**WHAT YOU NEED TO DO**. In the entries below, the lines from the one with "441Q193 436 203" through the one with "187L605 234L611 225L628" are to be copied exactly; both ends count.

**RECORDS FOR THE TASK**.
--------------------

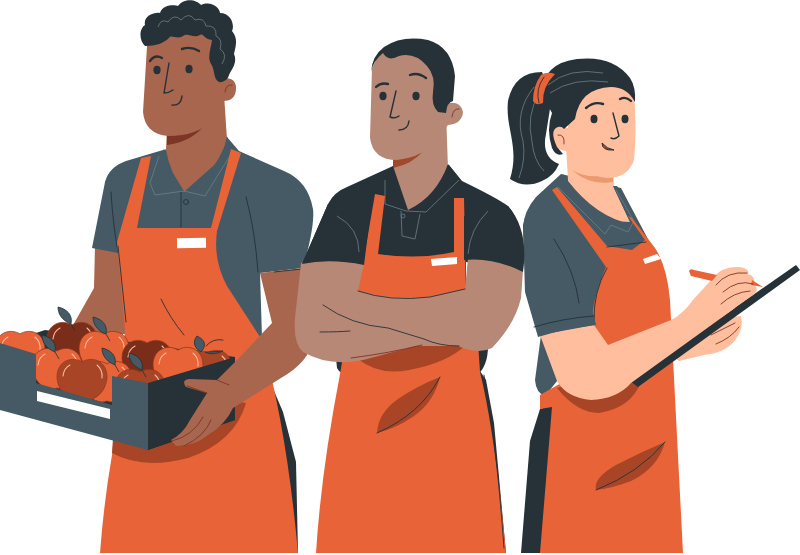
<!DOCTYPE html>
<html lang="en">
<head>
<meta charset="utf-8">
<title>Market team in aprons</title>
<style>
:root{--orange:#e86337;--rust:#a84526;--maroon:#7a2d18;--ink:#263238;--slate:#455a64;--line:#263238;--brown:#a9664e;--brown-shade:#7d3526;--tan:#b78876;--tan-shade:#a04a2b;--peach:#ffbe9d;--peach-shade:#eb996e}
html,body{margin:0;background:#fff}
svg{display:block;width:800px;height:555px;overflow:hidden}
.orange{fill:var(--orange)}.rust{fill:var(--rust)}.maroon{fill:var(--maroon)}.ink{fill:var(--ink)}.slate{fill:var(--slate)}.white{fill:#fff}
.brown{fill:var(--brown)}.brown-shade{fill:var(--brown-shade)}.tan{fill:var(--tan)}.tan-shade{fill:var(--tan-shade)}.peach{fill:var(--peach)}.peach-shade{fill:var(--peach-shade)}
.line{fill:none;stroke:var(--line);stroke-width:.9;stroke-linecap:round;stroke-linejoin:round}
.feature{fill:none;stroke:var(--line);stroke-width:1.4;stroke-linecap:round;stroke-linejoin:round}
.brow{fill:none;stroke:var(--line);stroke-width:2.4;stroke-linecap:round}
.pale{fill:none;stroke:#6d7f87;stroke-width:.8}
.skin-line{fill:none;stroke:#7d3526;stroke-width:.9;stroke-linecap:round}
</style>
</head>
<body>
<svg viewBox="0 0 800 555" role="img" aria-label="Three shop workers in orange aprons: one carries a crate of apples, one folds his arms, one writes on a clipboard">
<defs>
<g id="apple"><path d="M0-16C-9-22-25-18-25-1C-24 16-10 25 0 21C10 25 24 16 25-1C25-18 9-22 0-16Z" stroke="#8f3a20" stroke-width=".8"/><path d="M-19-2Q-18-10-12-13M15-13Q21-8 20 0" fill="none" stroke="#ffb99c" stroke-width="1.1" stroke-linecap="round"/></g>
<path id="leaf" d="M0 0C-10-4-13-11-13-17C-4-15 2-9 0 0L4 7"/>
</defs>

<g id="crate-carrier">
<path class="ink" d="M266 372L283 412L296 462L298 553H270Z"/>
<path id="carrier-far-arm" class="brown" d="M95 246L121 248L126 305L126 334H68L94 288Z"/>
<g id="carrier-shirt">
<path class="slate" d="M163 150L126 161Q109 167 105 182L92 248L118 253L128 260L200 300L262 338L260 273L303 268Q315 226 313 209Q308 181 284 171L239 151L227 137Z"/>
<path class="line" d="M111 192Q113 225 118 252M246 197Q255 230 258 272M181 191V227"/>
<circle class="line" cx="186" cy="202" r="2.5"/>
</g>
<g id="carrier-head">
<path class="brown" d="M167 126L224 94L227 140Q213 178 184 192Q170 173 166 150Z"/>
<path class="brown-shade" d="M167 135Q185 137 203 127Q190 142 167 145Z"/>
<path class="brown" d="M148 30L143 112Q145 134 168 136Q197 136 211 121L223 101Q236 101 236 88Q236 77 223 78L218 24Z"/>
<path class="ink" d="M145 46C138 39 140 28 145 25C143 16 154 12 160 13C163 4 175 5 178 6C185-3 197 0 201 5C211 0 220 8 220 13C231 13 235 25 232 31C239 39 235 48 234 54C238 63 231 70 229 75C228 80 222 83 219 82C213 79 215 69 211 64C207 57 211 48 212 40C203 39 204 33 200 35C193 39 188 32 183 36C177 40 171 34 169 38C164 43 156 46 145 46Z"/>
<path class="pale" d="M158 27Q161 18 168 22Q174 13 181 20Q189 11 195 20Q204 17 206 26Q217 25 216 36Q223 39 220 49Q228 54 222 64"/>
<ellipse class="ink" cx="157" cy="70" rx="3.6" ry="4.2"/><ellipse class="ink" cx="189" cy="69" rx="3.6" ry="4.2"/>
<path class="brow" d="M150 61Q155 54 162 58M182 49Q191 46 199 51"/>
<path class="feature" d="M169 63L164 93Q169 93 173 90M172 105Q181 106 182 96"/>
<path class="skin-line" d="M225 92Q226 84 232 85"/>
</g>
<path class="slate" d="M164 149L160 156L150 183L155 195L184 191L166 162ZM227 136L222 158L185 191L205 196L231 154Z"/>
<path class="pale" d="M159 156L150 183L155 195L184 191L205 196L231 154"/>
<g id="carrier-apron">
<path class="orange" d="M141 158L151 156L137 228H211L231 149L241 153L217 231Q213 260 227 286L262 340Q287 430 298 553H100Q104 501 112 455L125 330L117 242Z"/>
<path class="rust" d="M112 453Q143 470 188 458Q235 442 246 403L231 400L148 430L113 438Z"/>
<path class="line" d="M118 246L126 322M161 299Q170 318 184 335M206 346Q213 338 223 340"/>
<rect class="white" x="177" y="238" width="29" height="10" transform="rotate(-1 190 243)"/>
</g>
<g id="apple-crate">
<path class="ink" d="M0 345L45 330L235 357V420L148 450L20 390Z"/>
<use href="#apple" class="orange" x="20" y="350"/>
<use href="#apple" class="maroon" x="72" y="341"/>
<use href="#apple" class="orange" x="104" y="350"/>
<use href="#apple" class="maroon" x="147" y="359"/>
<use href="#apple" class="rust" x="207" y="369"/>
<use href="#apple" class="orange" x="178" y="366"/>
<use href="#apple" class="orange" x="57" y="367"/>
<use href="#apple" class="orange" x="107" y="380"/>
<use href="#apple" class="rust" x="82" y="378"/>
<use href="#apple" class="rust" x="140" y="388"/>
<g class="slate" stroke="#263238" stroke-width=".8"><use href="#leaf" x="71" y="324"/><use href="#leaf" x="106" y="334"/><use href="#leaf" x="55" y="352"/><use href="#leaf" x="115" y="365"/><use href="#leaf" x="142" y="370"/><path d="M201 352C193 347 193 341 197 336C205 340 207 345 201 352ZM205 352Q211 352 223 351Q212 356 205 352Z"/></g>
<path class="ink" d="M148 383L235 357V420L148 450Z"/>
<path class="slate" d="M0 343L36 354V383L112 405V376L148 383V450L0 410Z"/>
<path class="white" d="M37 391L110 409V419L37 401Z"/>
</g>
<g id="carrier-near-arm">
<path class="brown" d="M260 273L303 268L313 340Q309 362 281 378L233 408Q225 425 208 435Q195 446 176 446L171 440Q183 434 190 420L207 393L186 387Q181 380 189 379L217 380L239 358L272 323Z"/>
<path class="skin-line" d="M172 441Q193 436 203 417M184 446Q205 436 211 420M187 386L207 393M217 380L229 385"/>
<path class="line" d="M274 272L302 269"/>
</g>
</g>

<g id="note-taker">
<path class="ink" d="M556 404L540 409L530 441L521 553H556Z"/>
<g id="ponytail">
<path class="ink" d="M542 72Q514 72 508 101C505 128 520 147 510 179Q525 189 542 181Q554 176 559 164Q541 157 546 134L552 96Z"/>
<path class="pale" d="M534 87Q514 112 523 141Q526 159 519 178M539 94Q526 115 532 142Q534 161 544 171"/>
</g>
<path id="taker-shirt" class="slate" d="M561 174L536 197Q524 211 523 227L526 291L541 335L535 380Q536 393 545 396L606 320L650 243L621 188Z"/>
<g id="taker-head">
<path class="peach" d="M566 145L613 150L614 188L631 224Q596 217 568 181Z"/>
<path class="peach-shade" d="M572 170Q591 181 613 173V182Q590 186 572 170Z"/>
<path class="peach" d="M567 106L580 78L618 76L634 92Q637 132 634 160Q628 178 607 178Q584 176 566 151Q550 149 552 134Q555 123 568 128Z"/>
<path class="ink" d="M541 93Q544 63 577 59Q613 55 630 78Q636 87 635 102Q627 87 611 87Q580 88 575 119L564 129Q561 125 556 128Q550 132 557 147L563 154Q556 157 552 148Q546 129 552 113Z"/>
<path class="pale" d="M548 85Q569 67 603 73M550 93Q573 77 608 82"/>
<path class="orange" d="M541 75Q547 71 555 74Q542 87 543 103Q536 106 533 101Q533 86 541 75Z"/>
<path class="line" d="M544 77Q535 89 539 103"/>
<ellipse class="ink" cx="594" cy="119" rx="3.5" ry="4.2"/><ellipse class="ink" cx="625" cy="119" rx="3.5" ry="4.2"/>
<path class="brow" d="M586 108Q594 101 603 104M620 99Q626 96 631 101"/>
<path class="feature" d="M613 113L619 136Q615 140 611 138"/>
<path class="rust" d="M602 143Q602 151 614 150Q607 149 602 143Z" stroke="#263238"/>
<path class="skin-line" d="M558 135Q565 134 564 144"/>
</g>
<path class="slate" d="M563 174L554 188L603 236L645 244L650 243L617 186L613 186L630 222L610 221Q580 203 563 174Z"/>
<path class="pale" d="M558 187L605 234L611 225L628 232L634 221L616 190"/>
<g id="taker-apron">
<path class="orange" d="M552 190L557 187L607 246L632 250L645 240L628 216L632 218L655 248Q667 266 670 300L683 553H540L552 407L540 409V395L563 382L591 327Q592 300 606 267Z"/>
<path class="line" d="M607 268Q593 292 594 322M607 247L646 242"/>
<path class="white" d="M643 259L657 254L661 259L645 264Z"/>
<path class="rust" d="M557 388Q577 413 599 413Q631 408 641 382L620 370Z"/>
<path class="rust" d="M596 490Q593 478 616 465Q639 453 665 442Q658 468 631 481Q613 488 596 490Z"/>
<path class="line" d="M596 490Q639 473 665 442"/>
</g>
<g id="taker-far-hand">
<path class="peach" d="M671 355L719 319L741 316Q744 328 736 339Q726 353 704 355L679 361Z"/>
<path class="skin-line" d="M716 344Q731 338 739 327M711 335L735 323"/>
</g>
<path id="clipboard" class="ink" d="M630 381L796 265L800 270L638 387Z"/>
<g id="taker-near-arm">
<path class="peach" d="M540 335L594 325L608 345L671 320Q683 314 693 300L724 300L735 308L631 383Q617 399 591 400Q567 398 557 381Z"/>
<path class="peach" d="M692 301L713 278Q722 266 738 267Q750 268 748 274Q757 277 753 284Q762 290 750 297L722 317L700 316Z"/>
<path class="orange" d="M689 271Q690 268 694 270L717 275L712 281L691 276ZM752 280L763 287L751 285Z"/>
<path class="skin-line" d="M716 285Q727 271 747 273M723 292Q738 279 753 284M721 304Q734 292 750 291"/>
</g>
<path class="slate" d="M523 225Q530 200 553 207Q574 226 579 255L596 325Q567 328 538 337L525 292Z"/>
<path class="line" d="M554 239Q575 271 579 303M534 327Q564 318 594 316"/>
</g>

<g id="arms-folded">
<path class="ink" d="M476 365L486 380L494 423L506 553H485ZM336 358L337 368Q340 374 347 374L350 358ZM474 342L488 346Q488 367 476 376Z"/>
<g id="folded-shirt">
<path class="ink" d="M393 166L347 187Q334 192 328 204L302 264L345 262L350 300H466V262L523 270Q525 225 508 206Q497 198 462 181L449 165Z"/>
</g>
<g id="folded-head">
<path class="tan" d="M393 150L446 111L448 169Q439 198 408 211Q396 192 393 169Z"/>
<path class="tan-shade" d="M393 157Q408 161 424 150Q413 164 393 168Z"/>
<path class="tan" d="M372 68L370 138Q373 160 397 160Q417 158 430 147L448 125Q462 124 463 112Q461 101 448 103L440 60L405 46L380 52Z"/>
<path class="ink" d="M371 72Q372 56 384 47Q402 35 428 40Q452 47 455 76L453 101Q447 102 446 113L438 112Q431 105 433 92Q436 76 427 66Q415 52 399 56Q388 62 383 53Q373 61 371 72Z"/>
<ellipse class="ink" cx="383" cy="96" rx="3.6" ry="4.2"/><ellipse class="ink" cx="416" cy="96" rx="3.6" ry="4.2"/>
<path class="brow" d="M376 87Q381 82 388 84M410 75Q418 72 426 78"/>
<path class="feature" d="M396 91L390 117Q395 119 399 116M399 130Q408 130 409 121"/>
<path class="skin-line" d="M452 117Q453 108 459 109"/>
</g>
<path class="ink" d="M393 166L384 180V204L407 211L418 238L428 211L449 200L459 178L448 164Q436 197 408 210Z"/>
<path class="pale" d="M385 180V204L406 211L426 212L459 180M401 211L402 236L415 239L420 214"/>
<circle class="pale" cx="403" cy="216" r="2"/>
<g id="folded-apron">
<path class="orange" d="M375 194L385 196L378 254Q419 260 454 252V198L464 198L466 293L478 342L480 372Q495 433 506 553H316Q321 473 340 374L345 345L357 293L366 246Z"/>
<path class="rust" d="M358 359Q379 376 409 370Q447 363 466 345L417 333Z"/>
<path class="line" d="M484 375Q496 438 504 548"/>
<path class="white" d="M431 259L457 257V264L432 266Z"/>
<path class="rust" d="M377 433Q378 413 398 399Q417 386 440 377Q434 402 414 416Q397 428 377 433Z"/>
<path class="line" d="M377 433Q421 414 440 377"/>
</g>
<g id="folded-arms">
<path class="tan" d="M301 263Q327 255 364 264L358 291Q390 300 429 297L465 289L468 258Q502 258 523 270L521 298Q515 324 492 348Q478 355 458 346L416 346L363 360Q329 367 303 352Q293 343 295 318Z"/>
<path class="line" d="M358 291Q390 302 430 297L465 289M323 305Q351 325 388 328L424 339Q439 346 459 346M320 332Q338 332 350 331"/>
<path class="skin-line" d="M351 358Q390 353 422 345"/>
</g>
<path id="folded-sleeves" class="ink" d="M328 204L302 264Q330 258 364 265L369 225ZM508 206Q529 230 523 272Q493 257 464 260V216Z"/>
<path class="pale" d="M337 216Q359 228 359 252M488 211Q470 229 468 254"/>
</g>
</svg>
</body>
</html>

--------------------

**ANSWER SPACE**.
<path class="skin-line" d="M172 441Q193 436 203 417M184 446Q205 436 211 420M187 386L207 393M217 380L229 385"/>
<path class="line" d="M274 272L302 269"/>
</g>
</g>

<g id="note-taker">
<path class="ink" d="M556 404L540 409L530 441L521 553H556Z"/>
<g id="ponytail">
<path class="ink" d="M542 72Q514 72 508 101C505 128 520 147 510 179Q525 189 542 181Q554 176 559 164Q541 157 546 134L552 96Z"/>
<path class="pale" d="M534 87Q514 112 523 141Q526 159 519 178M539 94Q526 115 532 142Q534 161 544 171"/>
</g>
<path id="taker-shirt" class="slate" d="M561 174L536 197Q524 211 523 227L526 291L541 335L535 380Q536 393 545 396L606 320L650 243L621 188Z"/>
<g id="taker-head">
<path class="peach" d="M566 145L613 150L614 188L631 224Q596 217 568 181Z"/>
<path class="peach-shade" d="M572 170Q591 181 613 173V182Q590 186 572 170Z"/>
<path class="peach" d="M567 106L580 78L618 76L634 92Q637 132 634 160Q628 178 607 178Q584 176 566 151Q550 149 552 134Q555 123 568 128Z"/>
<path class="ink" d="M541 93Q544 63 577 59Q613 55 630 78Q636 87 635 102Q627 87 611 87Q580 88 575 119L564 129Q561 125 556 128Q550 132 557 147L563 154Q556 157 552 148Q546 129 552 113Z"/>
<path class="pale" d="M548 85Q569 67 603 73M550 93Q573 77 608 82"/>
<path class="orange" d="M541 75Q547 71 555 74Q542 87 543 103Q536 106 533 101Q533 86 541 75Z"/>
<path class="line" d="M544 77Q535 89 539 103"/>
<ellipse class="ink" cx="594" cy="119" rx="3.5" ry="4.2"/><ellipse class="ink" cx="625" cy="119" rx="3.5" ry="4.2"/>
<path class="brow" d="M586 108Q594 101 603 104M620 99Q626 96 631 101"/>
<path class="feature" d="M613 113L619 136Q615 140 611 138"/>
<path class="rust" d="M602 143Q602 151 614 150Q607 149 602 143Z" stroke="#263238"/>
<path class="skin-line" d="M558 135Q565 134 564 144"/>
</g>
<path class="slate" d="M563 174L554 188L603 236L645 244L650 243L617 186L613 186L630 222L610 221Q580 203 563 174Z"/>
<path class="pale" d="M558 187L605 234L611 225L628 232L634 221L616 190"/>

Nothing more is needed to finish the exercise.